When he takes office in January, President-elect Barack Obama will inherit the gloomiest economy since the Great Depression, prompting comparisons to another president who came into office during tough economic times: Franklin D. Roosevelt. But there's another leader Obama could draw inspiration from — a 2nd century Roman emperor.

Familiar Circumstances

The world's most powerful army was bleeding in Iraq. An easy invasion five years earlier had quickly turned into a deadly guerilla war. Tens of thousands of soldiers had already been killed by insurgents. The corpses of many more civilians and insurgents littered the deserts of Mesopotamia.

The war was expensive. The government that had sent the army to the Middle East now faced a crushing debt. The economy was foundering. Elsewhere in the known world, that same army — stretched to its limits — struggled to provide enough manpower to keep a lid on three other rebellions.

The year was A.D. 117, and the exotic young man who was about to assume the leadership of the Roman Empire wasn't born in the capital city, but in modern-day Spain.

His name was Hadrian. And the empire he inherited from his predecessor Trajan was — militarily, economically and diplomatically — in a precarious position.

Leaders Accused Of Arrogance

At the time, Roman legions were fighting rebellions from the western corner of north Africa all the way to the Tigris River.

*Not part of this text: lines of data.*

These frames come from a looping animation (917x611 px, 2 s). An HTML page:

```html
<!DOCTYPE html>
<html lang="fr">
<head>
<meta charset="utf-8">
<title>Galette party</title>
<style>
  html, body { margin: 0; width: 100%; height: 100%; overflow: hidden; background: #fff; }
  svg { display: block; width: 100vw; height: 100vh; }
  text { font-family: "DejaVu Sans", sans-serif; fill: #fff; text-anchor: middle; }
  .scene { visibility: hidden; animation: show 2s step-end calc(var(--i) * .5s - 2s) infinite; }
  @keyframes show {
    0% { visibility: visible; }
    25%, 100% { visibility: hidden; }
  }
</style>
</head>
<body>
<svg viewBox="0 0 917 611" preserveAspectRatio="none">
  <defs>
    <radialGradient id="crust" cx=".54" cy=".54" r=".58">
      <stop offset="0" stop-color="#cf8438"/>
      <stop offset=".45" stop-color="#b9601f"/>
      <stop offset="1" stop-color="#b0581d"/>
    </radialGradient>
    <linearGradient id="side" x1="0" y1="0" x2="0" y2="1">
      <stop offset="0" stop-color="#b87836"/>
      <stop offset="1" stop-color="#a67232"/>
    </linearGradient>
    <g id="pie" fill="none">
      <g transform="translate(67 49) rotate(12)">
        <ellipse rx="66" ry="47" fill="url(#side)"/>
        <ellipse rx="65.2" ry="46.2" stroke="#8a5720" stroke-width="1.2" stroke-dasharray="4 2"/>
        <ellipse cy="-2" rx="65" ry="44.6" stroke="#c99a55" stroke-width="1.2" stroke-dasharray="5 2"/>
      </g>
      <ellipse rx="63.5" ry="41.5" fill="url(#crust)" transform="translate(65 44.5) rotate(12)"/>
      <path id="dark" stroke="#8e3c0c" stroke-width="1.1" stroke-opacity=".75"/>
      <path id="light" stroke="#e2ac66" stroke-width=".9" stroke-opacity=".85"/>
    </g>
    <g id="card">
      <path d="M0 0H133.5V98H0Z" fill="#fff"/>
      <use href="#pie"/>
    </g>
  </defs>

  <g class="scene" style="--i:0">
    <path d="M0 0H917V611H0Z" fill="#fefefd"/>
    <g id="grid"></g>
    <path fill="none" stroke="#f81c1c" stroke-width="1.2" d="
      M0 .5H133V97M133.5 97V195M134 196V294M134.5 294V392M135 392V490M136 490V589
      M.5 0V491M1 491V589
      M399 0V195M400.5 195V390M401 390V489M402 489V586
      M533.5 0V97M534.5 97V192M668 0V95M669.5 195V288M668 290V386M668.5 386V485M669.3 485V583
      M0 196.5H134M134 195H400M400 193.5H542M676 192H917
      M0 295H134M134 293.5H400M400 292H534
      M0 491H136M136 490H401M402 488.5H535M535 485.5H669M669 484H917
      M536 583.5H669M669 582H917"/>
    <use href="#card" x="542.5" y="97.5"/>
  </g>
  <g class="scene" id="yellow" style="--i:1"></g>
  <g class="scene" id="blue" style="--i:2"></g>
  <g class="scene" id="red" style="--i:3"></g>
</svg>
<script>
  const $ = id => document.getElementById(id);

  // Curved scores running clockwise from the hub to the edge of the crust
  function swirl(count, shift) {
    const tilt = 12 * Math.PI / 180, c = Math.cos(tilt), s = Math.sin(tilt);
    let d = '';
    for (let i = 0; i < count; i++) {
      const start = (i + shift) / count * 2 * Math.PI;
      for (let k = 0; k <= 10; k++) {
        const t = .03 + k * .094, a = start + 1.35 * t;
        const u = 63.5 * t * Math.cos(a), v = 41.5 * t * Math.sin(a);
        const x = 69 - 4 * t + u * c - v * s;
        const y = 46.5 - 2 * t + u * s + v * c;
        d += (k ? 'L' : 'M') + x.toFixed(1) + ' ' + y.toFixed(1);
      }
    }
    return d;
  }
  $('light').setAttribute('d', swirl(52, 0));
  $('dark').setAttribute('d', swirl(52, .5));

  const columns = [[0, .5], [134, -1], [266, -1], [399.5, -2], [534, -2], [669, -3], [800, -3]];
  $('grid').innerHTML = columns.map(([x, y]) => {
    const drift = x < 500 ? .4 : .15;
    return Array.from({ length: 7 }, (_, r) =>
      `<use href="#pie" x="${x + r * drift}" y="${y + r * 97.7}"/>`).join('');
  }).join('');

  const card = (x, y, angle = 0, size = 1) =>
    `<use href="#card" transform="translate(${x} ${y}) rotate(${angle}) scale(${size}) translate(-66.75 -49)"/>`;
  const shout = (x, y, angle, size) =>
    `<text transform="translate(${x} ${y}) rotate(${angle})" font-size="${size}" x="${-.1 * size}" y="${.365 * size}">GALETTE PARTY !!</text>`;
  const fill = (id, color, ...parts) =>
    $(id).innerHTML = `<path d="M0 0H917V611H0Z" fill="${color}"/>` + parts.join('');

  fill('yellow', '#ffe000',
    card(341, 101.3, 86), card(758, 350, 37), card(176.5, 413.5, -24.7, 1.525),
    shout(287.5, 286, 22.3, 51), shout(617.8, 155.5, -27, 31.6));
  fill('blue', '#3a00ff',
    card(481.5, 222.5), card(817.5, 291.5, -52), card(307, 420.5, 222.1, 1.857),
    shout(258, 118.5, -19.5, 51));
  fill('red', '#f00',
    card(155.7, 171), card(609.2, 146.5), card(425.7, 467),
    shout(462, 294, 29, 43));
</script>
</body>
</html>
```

The people who lived under Rome's sphere of influence in Gaul and along the Danube complained that their grievances weren't being heard. And they accused Rome's leaders of arrogance.

So Emperor Hadrian, faced with challenges at home and abroad, decided to do three things.

The first decision was to withdraw his legions from Mesopotamia. He decided to shrink and then consolidate the borders of the empire.

The next was to shift money from the war in the east to deal with the public debts. He even found some extra cash to boost the economy with a massive public infrastructure project — things like repairing aqueducts, roads and bridges.

Finally, Hadrian did what few of his predecessors would even consider: He went on a road trip and visited nearly every corner of the empire. He knew that for Rome to bolster its influence, it had to show at least some respect for the nations so affected by its power. Hadrian also increased foreign aid and started a program of nation-building throughout the empire.

By and large, it worked.

An Unprecedented Feat

Now, judging by modern-day standards, Hadrian was brutal. He crushed a Jewish rebellion, killing thousands, and very nearly abolished the Jewish faith. (He saw the Jews as a threat to the stability of the empire.)

But considering that he reigned for two decades, Hadrian's era was remarkable for the virtual absence of war — an unprecedented feat for a Roman emperor up to that point.

By the time he died in 138, Hadrian's Roman Empire had become more peaceful — and powerful — than at any other time before or after.

NPR's Guy Raz is on sabbatical as a Nieman fellow at Harvard University where he is studying ancient history.